Lines below that include the word "fill" should each be copied.

## The input
☆ ☆ ☆

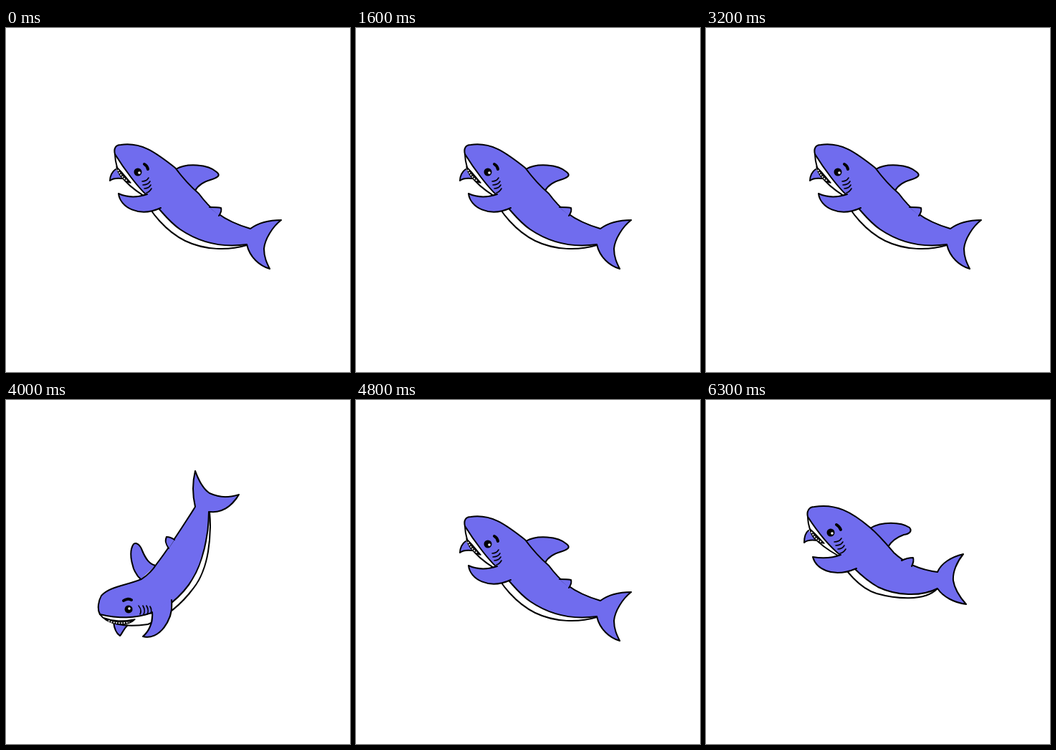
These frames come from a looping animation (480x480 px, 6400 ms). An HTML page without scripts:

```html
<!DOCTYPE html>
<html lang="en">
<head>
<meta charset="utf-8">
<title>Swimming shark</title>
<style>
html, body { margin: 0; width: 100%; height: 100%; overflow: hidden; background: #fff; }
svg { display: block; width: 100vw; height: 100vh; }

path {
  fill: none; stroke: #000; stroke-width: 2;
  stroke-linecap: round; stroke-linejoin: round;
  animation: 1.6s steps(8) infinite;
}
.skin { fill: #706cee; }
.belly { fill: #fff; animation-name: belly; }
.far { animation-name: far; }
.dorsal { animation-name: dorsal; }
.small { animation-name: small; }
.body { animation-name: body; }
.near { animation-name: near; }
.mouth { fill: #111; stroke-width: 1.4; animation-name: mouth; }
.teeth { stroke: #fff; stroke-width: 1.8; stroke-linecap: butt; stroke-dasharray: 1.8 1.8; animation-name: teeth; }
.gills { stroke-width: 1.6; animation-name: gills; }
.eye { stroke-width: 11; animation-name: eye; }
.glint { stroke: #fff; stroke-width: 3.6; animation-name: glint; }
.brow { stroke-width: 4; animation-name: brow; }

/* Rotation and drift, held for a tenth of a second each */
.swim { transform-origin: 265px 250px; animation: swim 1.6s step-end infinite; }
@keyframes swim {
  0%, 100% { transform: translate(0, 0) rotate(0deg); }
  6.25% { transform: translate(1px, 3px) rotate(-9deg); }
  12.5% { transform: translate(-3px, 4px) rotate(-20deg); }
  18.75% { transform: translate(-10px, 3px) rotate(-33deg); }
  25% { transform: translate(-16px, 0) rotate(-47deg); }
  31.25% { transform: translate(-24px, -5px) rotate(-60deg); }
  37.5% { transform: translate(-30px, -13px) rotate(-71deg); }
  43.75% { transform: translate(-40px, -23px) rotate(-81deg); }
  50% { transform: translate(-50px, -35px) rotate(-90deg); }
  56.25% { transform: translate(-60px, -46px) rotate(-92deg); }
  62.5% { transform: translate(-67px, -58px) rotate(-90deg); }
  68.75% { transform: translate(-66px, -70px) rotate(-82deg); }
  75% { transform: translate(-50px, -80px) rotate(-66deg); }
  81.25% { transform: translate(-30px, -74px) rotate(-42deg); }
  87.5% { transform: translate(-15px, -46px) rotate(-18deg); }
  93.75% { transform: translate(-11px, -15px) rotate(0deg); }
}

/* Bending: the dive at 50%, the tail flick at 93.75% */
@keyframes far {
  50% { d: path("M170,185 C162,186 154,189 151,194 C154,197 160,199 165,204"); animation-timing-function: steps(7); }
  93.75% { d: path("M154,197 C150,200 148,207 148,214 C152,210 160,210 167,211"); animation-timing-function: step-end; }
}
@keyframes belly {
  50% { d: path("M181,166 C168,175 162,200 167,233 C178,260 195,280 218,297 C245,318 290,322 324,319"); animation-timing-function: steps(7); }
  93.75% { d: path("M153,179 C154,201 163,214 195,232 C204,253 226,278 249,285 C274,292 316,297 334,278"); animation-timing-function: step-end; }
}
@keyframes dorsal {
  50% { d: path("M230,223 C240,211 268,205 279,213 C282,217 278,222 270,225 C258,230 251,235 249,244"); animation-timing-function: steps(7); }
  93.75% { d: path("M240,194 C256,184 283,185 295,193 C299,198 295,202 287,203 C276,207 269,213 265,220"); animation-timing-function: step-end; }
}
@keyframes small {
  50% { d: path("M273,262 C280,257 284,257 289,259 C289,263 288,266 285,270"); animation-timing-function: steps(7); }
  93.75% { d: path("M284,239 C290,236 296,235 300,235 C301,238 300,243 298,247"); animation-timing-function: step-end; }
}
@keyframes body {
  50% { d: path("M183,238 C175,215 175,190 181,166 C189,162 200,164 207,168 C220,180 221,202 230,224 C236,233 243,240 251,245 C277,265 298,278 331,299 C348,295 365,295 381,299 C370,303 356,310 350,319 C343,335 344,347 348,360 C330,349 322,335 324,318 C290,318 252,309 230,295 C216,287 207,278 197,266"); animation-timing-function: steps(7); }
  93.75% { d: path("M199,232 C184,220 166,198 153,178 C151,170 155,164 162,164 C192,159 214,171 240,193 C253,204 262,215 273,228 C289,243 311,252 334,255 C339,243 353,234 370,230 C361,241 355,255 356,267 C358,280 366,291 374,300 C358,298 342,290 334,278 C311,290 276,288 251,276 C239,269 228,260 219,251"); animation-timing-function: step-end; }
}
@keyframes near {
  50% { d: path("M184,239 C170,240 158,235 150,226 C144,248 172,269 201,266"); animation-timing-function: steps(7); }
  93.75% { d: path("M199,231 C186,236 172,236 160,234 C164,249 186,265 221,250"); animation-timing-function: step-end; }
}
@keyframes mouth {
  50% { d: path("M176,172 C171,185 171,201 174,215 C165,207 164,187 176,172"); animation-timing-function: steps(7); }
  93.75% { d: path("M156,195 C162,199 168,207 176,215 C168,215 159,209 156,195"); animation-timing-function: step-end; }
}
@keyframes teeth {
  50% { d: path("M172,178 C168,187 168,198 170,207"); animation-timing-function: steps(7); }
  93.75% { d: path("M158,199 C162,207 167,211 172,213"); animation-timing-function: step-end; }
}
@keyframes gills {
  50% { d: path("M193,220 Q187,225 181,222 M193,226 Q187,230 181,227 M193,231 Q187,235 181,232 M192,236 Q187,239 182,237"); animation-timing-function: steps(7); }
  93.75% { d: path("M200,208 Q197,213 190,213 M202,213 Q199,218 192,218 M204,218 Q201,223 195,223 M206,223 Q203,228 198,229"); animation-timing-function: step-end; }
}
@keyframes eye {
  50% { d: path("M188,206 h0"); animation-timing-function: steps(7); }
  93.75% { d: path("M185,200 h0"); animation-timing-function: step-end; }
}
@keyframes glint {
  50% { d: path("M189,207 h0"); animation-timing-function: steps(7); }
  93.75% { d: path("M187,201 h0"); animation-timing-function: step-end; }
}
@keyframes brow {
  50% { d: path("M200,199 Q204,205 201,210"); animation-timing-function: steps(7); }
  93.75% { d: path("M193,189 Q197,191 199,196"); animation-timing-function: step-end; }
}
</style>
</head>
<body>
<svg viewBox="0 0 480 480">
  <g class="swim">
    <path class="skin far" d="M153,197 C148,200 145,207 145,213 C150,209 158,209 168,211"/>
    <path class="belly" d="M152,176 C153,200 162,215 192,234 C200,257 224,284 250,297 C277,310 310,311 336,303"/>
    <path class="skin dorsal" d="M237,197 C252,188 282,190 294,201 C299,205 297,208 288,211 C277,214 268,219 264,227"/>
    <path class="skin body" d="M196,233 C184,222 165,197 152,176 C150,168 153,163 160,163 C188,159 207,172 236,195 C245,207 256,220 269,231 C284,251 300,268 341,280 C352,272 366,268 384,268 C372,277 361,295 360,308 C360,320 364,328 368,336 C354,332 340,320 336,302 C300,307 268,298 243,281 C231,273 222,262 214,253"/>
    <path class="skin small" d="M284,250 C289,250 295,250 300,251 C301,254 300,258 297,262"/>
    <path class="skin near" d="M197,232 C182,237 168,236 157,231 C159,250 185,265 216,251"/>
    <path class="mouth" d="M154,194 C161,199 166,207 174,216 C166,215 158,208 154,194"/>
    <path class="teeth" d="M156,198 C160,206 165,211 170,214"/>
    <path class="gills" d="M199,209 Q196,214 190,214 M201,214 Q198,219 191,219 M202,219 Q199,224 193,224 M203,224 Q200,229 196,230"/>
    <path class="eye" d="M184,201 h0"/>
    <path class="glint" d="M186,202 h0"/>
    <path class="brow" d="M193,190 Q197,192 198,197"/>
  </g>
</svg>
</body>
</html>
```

☆ ☆ ☆

## Exercise answer
  fill: none; stroke: #000; stroke-width: 2;
.skin { fill: #706cee; }
.belly { fill: #fff; animation-name: belly; }
.mouth { fill: #111; stroke-width: 1.4; animation-name: mouth; }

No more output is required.